Pick out all lines with the word "leave" from the records that follow.

> **GIVEN INFORMATION**:
* * *

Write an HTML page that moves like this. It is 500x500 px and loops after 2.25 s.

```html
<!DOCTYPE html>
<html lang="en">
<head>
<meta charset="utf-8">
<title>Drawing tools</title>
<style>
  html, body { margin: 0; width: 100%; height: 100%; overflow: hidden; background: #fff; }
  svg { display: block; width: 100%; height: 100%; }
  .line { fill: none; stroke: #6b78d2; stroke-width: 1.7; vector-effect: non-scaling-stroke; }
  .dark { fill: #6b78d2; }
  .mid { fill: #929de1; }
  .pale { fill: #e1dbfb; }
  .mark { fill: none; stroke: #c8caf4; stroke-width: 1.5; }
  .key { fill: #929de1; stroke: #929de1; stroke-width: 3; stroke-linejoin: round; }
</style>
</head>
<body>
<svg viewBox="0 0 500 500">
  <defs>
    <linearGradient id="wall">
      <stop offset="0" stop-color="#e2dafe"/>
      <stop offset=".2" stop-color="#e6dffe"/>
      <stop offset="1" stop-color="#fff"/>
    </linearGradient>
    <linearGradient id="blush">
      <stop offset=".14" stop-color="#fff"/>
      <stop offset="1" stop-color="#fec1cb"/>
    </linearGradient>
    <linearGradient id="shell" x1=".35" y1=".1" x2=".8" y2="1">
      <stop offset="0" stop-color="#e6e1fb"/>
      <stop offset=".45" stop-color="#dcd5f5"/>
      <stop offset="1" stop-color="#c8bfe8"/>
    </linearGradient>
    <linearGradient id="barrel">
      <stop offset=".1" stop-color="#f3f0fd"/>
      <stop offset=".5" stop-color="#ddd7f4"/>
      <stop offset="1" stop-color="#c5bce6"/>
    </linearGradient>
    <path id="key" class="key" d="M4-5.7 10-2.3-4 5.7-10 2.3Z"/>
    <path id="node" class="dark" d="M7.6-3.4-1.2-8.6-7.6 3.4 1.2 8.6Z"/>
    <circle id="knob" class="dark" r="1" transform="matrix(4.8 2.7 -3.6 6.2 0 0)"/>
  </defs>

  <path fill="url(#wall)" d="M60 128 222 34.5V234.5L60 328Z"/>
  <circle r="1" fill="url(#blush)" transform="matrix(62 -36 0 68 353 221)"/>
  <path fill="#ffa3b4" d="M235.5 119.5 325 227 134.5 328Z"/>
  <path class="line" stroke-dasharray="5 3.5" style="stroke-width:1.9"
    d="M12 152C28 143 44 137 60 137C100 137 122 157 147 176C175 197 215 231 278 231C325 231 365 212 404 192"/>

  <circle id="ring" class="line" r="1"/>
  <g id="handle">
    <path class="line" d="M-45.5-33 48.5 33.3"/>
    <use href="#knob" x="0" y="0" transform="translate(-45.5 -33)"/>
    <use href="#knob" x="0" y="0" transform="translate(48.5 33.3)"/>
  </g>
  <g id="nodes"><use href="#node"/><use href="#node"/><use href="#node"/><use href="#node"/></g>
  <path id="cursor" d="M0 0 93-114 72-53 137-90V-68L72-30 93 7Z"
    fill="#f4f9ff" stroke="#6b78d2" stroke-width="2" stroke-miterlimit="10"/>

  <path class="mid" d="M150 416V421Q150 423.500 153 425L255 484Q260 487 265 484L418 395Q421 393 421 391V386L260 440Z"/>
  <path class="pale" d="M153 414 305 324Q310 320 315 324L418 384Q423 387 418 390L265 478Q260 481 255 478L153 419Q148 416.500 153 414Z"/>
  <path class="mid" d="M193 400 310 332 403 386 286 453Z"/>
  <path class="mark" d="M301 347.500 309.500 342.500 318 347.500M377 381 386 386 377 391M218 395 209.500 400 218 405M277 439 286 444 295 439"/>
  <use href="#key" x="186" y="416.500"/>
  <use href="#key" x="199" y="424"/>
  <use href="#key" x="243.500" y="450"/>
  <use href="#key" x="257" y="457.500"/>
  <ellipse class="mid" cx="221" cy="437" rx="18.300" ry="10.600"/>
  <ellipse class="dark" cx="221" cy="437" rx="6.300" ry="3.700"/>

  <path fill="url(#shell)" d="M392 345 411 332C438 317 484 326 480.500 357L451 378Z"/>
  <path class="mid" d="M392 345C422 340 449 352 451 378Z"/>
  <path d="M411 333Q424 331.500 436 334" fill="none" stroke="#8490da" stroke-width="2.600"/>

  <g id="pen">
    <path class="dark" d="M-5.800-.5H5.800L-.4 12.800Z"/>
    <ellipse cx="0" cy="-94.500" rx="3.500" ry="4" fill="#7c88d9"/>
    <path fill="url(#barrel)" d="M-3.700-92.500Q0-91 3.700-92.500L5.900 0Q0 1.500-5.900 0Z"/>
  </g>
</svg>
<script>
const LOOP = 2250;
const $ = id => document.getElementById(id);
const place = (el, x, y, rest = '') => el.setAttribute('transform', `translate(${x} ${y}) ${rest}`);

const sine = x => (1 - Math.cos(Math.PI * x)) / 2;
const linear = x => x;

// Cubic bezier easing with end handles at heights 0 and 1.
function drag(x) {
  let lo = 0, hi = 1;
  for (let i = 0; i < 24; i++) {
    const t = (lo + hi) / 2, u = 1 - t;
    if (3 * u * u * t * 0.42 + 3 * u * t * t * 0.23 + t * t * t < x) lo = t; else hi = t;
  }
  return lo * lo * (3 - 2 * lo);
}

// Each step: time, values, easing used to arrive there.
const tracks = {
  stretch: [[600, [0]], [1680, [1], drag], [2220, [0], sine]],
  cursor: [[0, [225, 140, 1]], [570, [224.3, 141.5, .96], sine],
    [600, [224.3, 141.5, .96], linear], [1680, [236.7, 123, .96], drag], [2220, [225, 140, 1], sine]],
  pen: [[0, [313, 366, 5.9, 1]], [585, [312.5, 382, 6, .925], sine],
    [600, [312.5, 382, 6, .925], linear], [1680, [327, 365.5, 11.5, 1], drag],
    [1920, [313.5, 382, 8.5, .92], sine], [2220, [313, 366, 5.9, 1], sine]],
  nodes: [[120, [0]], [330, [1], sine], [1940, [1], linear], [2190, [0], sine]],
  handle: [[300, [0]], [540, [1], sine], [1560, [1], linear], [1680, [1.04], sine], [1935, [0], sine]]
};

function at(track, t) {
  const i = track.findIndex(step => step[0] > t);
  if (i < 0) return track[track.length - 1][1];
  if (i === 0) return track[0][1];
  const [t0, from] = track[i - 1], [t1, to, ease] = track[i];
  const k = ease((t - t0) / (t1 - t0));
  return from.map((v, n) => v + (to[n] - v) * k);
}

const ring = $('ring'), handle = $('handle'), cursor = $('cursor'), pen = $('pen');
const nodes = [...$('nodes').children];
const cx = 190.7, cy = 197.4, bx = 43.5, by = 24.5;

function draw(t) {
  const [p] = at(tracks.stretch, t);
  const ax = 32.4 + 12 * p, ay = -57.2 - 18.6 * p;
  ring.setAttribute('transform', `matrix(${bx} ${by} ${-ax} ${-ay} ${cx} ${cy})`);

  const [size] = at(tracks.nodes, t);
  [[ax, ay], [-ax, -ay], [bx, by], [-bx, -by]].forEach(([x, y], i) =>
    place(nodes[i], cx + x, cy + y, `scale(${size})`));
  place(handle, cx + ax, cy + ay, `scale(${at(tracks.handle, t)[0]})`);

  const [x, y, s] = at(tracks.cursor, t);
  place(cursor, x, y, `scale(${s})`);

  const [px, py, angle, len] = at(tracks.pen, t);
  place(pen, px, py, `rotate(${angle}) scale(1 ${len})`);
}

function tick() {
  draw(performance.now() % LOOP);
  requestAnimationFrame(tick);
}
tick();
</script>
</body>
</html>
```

* * *

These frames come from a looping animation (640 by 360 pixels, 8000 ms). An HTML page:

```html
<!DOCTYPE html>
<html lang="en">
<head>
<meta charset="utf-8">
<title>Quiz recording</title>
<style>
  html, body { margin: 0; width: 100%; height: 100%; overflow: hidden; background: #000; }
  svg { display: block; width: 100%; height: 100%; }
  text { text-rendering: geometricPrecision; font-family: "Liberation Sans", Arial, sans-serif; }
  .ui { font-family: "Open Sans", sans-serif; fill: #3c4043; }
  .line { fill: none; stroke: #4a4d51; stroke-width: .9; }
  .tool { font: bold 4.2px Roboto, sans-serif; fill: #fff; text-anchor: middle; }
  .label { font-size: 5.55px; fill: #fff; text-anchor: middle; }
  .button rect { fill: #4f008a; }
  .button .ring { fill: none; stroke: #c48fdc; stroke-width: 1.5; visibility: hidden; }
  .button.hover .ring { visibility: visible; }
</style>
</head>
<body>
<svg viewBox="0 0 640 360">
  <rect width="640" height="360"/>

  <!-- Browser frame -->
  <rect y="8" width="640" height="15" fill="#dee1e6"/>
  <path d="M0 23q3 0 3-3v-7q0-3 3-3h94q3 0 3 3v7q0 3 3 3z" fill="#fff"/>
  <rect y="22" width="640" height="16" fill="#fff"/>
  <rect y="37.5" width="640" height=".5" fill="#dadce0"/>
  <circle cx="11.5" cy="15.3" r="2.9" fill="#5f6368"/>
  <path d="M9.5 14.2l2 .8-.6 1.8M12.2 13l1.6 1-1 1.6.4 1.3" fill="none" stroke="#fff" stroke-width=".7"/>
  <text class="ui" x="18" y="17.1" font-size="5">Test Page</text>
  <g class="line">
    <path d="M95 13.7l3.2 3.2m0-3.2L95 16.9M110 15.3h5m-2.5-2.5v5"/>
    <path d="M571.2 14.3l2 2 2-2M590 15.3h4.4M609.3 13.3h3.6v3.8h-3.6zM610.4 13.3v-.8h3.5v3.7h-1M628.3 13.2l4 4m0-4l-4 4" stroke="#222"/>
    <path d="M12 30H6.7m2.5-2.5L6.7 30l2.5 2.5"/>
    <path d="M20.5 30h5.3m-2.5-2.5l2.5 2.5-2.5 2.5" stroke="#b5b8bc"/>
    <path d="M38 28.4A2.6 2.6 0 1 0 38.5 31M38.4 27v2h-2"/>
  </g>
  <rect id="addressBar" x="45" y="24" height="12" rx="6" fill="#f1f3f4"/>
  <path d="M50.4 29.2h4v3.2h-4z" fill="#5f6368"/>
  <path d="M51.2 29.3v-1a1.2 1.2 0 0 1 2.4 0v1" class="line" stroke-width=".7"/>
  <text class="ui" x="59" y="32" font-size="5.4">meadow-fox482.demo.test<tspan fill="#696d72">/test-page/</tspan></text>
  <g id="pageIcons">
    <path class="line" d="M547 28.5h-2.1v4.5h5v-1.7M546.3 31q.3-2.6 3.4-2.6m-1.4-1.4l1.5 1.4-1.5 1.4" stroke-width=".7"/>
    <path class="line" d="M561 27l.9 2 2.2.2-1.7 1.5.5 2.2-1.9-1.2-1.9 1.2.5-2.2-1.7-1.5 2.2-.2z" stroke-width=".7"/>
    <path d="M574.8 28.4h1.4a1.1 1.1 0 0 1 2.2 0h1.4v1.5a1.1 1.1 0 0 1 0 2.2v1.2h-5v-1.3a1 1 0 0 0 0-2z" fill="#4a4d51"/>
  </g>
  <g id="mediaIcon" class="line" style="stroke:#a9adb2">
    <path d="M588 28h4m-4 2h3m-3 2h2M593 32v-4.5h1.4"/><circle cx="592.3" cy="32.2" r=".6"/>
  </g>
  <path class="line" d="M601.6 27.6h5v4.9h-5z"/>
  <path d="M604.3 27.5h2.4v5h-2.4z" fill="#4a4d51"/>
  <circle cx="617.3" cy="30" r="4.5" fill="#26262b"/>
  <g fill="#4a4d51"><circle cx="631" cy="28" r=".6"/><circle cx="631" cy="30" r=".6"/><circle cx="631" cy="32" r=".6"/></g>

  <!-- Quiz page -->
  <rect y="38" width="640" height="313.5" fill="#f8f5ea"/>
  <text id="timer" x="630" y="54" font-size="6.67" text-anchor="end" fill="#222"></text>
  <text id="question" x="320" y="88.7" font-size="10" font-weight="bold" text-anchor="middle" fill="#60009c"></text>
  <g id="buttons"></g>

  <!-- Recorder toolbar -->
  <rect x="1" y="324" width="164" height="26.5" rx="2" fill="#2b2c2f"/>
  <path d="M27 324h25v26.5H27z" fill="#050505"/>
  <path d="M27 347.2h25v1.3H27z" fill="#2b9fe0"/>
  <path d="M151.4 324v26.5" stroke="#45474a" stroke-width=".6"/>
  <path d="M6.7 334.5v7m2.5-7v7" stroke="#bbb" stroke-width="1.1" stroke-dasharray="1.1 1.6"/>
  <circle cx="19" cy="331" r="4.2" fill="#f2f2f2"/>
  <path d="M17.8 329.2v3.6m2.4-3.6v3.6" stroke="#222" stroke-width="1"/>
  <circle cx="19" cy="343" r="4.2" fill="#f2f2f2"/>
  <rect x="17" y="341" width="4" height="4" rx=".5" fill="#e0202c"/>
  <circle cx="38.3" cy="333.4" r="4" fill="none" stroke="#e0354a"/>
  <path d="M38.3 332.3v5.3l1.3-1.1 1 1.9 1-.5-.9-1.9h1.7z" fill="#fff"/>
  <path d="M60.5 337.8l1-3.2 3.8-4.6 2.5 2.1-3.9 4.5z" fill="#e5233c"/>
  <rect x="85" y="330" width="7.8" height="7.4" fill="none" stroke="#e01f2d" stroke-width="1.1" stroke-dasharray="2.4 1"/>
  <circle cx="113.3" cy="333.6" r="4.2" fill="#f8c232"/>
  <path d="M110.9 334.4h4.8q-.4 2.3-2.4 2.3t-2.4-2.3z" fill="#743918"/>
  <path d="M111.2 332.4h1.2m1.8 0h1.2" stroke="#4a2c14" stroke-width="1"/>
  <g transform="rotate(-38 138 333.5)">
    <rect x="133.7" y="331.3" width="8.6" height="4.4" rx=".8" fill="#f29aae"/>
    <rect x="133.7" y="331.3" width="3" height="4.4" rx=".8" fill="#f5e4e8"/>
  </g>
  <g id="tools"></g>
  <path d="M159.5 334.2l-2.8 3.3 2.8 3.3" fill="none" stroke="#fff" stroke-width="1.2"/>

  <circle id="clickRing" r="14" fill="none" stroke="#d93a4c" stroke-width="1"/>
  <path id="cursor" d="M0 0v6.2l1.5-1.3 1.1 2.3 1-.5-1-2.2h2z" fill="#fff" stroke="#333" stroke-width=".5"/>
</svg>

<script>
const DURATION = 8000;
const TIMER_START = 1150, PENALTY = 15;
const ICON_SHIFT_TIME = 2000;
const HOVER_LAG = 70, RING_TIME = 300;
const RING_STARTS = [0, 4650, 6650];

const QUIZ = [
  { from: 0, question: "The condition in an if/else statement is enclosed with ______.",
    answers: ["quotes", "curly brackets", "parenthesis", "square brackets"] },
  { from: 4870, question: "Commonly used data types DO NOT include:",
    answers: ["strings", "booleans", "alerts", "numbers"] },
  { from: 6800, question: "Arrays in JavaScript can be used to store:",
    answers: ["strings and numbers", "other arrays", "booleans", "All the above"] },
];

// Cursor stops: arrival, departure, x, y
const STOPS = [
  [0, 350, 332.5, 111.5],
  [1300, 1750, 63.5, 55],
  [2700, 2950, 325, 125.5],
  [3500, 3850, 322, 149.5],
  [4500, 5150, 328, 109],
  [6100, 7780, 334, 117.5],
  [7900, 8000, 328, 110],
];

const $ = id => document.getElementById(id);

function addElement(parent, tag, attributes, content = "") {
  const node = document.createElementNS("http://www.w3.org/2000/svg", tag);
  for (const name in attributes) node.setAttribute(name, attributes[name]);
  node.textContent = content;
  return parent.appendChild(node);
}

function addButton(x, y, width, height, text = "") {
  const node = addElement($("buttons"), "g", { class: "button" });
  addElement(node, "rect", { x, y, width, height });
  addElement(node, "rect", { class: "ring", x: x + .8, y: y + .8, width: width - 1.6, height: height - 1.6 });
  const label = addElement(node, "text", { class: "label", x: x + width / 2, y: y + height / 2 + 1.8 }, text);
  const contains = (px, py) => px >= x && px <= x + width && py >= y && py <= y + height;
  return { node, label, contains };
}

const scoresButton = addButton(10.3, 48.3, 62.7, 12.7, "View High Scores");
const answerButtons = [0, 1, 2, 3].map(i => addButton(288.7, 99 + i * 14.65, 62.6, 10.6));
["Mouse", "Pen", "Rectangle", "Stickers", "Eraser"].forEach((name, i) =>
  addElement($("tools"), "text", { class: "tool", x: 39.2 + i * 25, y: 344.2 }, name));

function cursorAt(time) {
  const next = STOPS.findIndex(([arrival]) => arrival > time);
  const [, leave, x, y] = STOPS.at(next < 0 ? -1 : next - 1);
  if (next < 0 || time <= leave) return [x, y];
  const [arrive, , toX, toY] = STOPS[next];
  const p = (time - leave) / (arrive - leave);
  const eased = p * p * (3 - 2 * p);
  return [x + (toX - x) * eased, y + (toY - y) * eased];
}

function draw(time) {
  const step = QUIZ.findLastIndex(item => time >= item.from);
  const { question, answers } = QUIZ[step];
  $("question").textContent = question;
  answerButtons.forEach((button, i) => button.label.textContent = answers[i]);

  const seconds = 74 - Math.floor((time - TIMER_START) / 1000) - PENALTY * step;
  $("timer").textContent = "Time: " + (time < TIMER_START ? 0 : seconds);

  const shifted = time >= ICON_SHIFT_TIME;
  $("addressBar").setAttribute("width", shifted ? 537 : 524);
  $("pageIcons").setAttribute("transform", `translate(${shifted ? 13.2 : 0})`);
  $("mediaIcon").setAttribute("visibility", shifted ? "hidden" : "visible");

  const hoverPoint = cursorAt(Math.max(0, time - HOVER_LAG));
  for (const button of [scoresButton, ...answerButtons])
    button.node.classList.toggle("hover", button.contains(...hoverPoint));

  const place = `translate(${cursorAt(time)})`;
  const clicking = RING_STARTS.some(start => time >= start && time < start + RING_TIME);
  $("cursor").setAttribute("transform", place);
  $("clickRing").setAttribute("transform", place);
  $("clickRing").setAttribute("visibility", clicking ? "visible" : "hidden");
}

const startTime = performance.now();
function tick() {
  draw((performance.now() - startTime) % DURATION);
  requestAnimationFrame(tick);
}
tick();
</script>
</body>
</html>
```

* * *

> **ANSWER SPACE**:
  const [, leave, x, y] = STOPS.at(next < 0 ? -1 : next - 1);
  if (next < 0 || time <= leave) return [x, y];
  const p = (time - leave) / (arrive - leave);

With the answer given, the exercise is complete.